Firstly, let’s look at some of the key features that set this camera apart from the competition (and its predecessor). From a recording standpoint, it can record 4K or 1080p video internally or 120fps in full HD, and as an added bonus the 1080 is Sony’s XAVC-S codec at 50Mbps (and other impressive numbers). Add in internal 5-axis stabiliser and the ability to shoot in S-Log3 with 14 stops of dynamic range and you have one mighty little camera.
Now one of the major failings for ALL of the stills cameras has always been the total disregard for audio. Yes, you could record the audio separately and sync it post, I know how much editors love doing this. Alternately, you could use a separate audio box and hope for the best. Sony has fixed the whole problem with the XLR-K2M, which will give you 2 proper XLR inputs digitally connected to the camera along with some other really cool extras. More on this in a moment.
I don’t know about you but when I am working on a project the last thing I want is more kit to drag with me. However, with the a7S II’s incredibly small form you forget you even have it with you.

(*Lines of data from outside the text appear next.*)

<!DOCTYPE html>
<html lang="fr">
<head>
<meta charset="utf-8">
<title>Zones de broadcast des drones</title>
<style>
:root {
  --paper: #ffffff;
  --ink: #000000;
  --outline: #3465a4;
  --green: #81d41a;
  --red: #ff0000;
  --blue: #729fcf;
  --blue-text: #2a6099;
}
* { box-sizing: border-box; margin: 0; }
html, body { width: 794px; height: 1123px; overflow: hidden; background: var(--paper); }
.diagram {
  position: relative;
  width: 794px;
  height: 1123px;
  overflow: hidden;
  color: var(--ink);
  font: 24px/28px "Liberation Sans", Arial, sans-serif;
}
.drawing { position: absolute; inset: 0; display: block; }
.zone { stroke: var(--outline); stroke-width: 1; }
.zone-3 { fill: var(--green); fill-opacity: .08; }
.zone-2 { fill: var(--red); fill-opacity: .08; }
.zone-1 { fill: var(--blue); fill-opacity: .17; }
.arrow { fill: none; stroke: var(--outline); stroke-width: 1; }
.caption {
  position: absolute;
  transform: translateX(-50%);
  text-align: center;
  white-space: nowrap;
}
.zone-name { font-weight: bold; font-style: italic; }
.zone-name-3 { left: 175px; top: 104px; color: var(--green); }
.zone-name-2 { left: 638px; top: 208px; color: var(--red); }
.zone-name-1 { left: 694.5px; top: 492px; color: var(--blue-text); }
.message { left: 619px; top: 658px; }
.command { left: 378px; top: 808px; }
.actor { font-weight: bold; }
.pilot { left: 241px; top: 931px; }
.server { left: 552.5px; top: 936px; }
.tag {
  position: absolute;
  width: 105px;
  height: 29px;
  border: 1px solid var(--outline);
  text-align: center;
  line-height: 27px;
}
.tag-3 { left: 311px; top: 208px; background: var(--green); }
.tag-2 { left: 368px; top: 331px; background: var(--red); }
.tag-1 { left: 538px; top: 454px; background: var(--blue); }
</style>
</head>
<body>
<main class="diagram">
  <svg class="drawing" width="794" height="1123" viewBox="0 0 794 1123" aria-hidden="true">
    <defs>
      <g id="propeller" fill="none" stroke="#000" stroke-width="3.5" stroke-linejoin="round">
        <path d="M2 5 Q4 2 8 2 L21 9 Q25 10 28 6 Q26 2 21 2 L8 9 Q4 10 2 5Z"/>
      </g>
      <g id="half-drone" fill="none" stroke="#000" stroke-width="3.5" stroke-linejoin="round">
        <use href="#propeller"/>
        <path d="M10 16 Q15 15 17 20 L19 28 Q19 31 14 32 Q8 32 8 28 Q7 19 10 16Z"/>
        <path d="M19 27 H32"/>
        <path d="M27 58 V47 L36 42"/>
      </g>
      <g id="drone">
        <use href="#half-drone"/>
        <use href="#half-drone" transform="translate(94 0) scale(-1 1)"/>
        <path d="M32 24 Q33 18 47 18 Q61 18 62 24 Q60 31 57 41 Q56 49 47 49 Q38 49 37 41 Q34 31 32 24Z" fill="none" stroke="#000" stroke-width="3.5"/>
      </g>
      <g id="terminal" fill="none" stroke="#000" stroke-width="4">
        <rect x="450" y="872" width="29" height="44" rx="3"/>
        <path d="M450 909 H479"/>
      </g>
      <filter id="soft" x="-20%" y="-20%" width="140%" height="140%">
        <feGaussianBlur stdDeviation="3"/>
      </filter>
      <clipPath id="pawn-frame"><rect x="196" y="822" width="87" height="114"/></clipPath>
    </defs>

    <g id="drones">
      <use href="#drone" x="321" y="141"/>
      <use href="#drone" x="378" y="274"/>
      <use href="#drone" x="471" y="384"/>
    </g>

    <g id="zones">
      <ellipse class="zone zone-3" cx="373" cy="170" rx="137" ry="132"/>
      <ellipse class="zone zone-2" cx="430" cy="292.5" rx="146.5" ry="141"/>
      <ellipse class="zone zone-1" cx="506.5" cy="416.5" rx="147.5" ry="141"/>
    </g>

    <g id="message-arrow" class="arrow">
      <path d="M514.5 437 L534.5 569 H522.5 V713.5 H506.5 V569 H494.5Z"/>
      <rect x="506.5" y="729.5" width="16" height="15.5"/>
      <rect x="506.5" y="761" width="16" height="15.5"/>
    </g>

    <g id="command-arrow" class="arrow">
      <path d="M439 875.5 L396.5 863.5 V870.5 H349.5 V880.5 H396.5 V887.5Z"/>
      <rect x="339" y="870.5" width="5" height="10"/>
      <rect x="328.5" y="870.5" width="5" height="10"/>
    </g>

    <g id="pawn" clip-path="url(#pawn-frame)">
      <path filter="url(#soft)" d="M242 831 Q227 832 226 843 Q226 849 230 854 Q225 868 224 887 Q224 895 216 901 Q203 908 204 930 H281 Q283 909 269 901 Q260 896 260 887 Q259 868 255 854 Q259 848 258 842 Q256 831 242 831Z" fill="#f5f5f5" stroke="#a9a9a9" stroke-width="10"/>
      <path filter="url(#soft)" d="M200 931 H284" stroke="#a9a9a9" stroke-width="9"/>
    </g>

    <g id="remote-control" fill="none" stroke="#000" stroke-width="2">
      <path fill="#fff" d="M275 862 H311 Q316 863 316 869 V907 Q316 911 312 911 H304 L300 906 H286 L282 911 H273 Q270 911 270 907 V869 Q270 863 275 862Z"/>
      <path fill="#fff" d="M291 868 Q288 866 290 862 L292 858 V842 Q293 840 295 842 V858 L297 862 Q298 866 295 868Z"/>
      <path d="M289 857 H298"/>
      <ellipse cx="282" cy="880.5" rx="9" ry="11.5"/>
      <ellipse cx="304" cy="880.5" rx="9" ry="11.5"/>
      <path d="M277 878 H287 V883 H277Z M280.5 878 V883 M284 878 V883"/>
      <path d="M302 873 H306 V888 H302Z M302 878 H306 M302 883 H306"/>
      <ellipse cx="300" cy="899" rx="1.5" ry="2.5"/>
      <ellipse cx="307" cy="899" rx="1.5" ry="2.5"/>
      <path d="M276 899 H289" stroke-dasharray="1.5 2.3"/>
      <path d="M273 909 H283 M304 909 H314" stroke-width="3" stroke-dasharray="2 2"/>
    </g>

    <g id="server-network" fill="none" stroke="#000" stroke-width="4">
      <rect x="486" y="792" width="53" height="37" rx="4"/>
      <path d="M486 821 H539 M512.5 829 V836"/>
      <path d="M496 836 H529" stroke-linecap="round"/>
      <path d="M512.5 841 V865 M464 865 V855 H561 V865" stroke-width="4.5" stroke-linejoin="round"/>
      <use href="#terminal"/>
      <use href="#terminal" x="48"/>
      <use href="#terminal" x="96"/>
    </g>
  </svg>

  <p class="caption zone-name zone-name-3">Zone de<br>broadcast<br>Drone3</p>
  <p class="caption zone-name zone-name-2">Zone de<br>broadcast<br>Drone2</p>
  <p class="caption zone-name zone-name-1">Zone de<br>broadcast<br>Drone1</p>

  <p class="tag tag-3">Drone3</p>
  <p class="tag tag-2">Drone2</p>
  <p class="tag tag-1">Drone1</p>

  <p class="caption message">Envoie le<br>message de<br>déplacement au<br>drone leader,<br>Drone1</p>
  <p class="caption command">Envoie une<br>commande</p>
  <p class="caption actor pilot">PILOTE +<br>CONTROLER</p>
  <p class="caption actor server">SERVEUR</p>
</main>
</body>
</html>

It can be used as a second camera to match a FS7 or as a solo shooter when you have a place the FS7 can’t go. It pulls double and triple duty as an outstanding time-lapse camera or for production stills, and because it can share all the same lenses as the FS7 you keep the kit down. Now for the really cool bit, remember the XLR-K2M? You can take it off the a7S IIwhen you are not using it and attach it on the FS7 and you give yourself two more channels of audio. This is one instance where the whole package is more than the sum of the parts.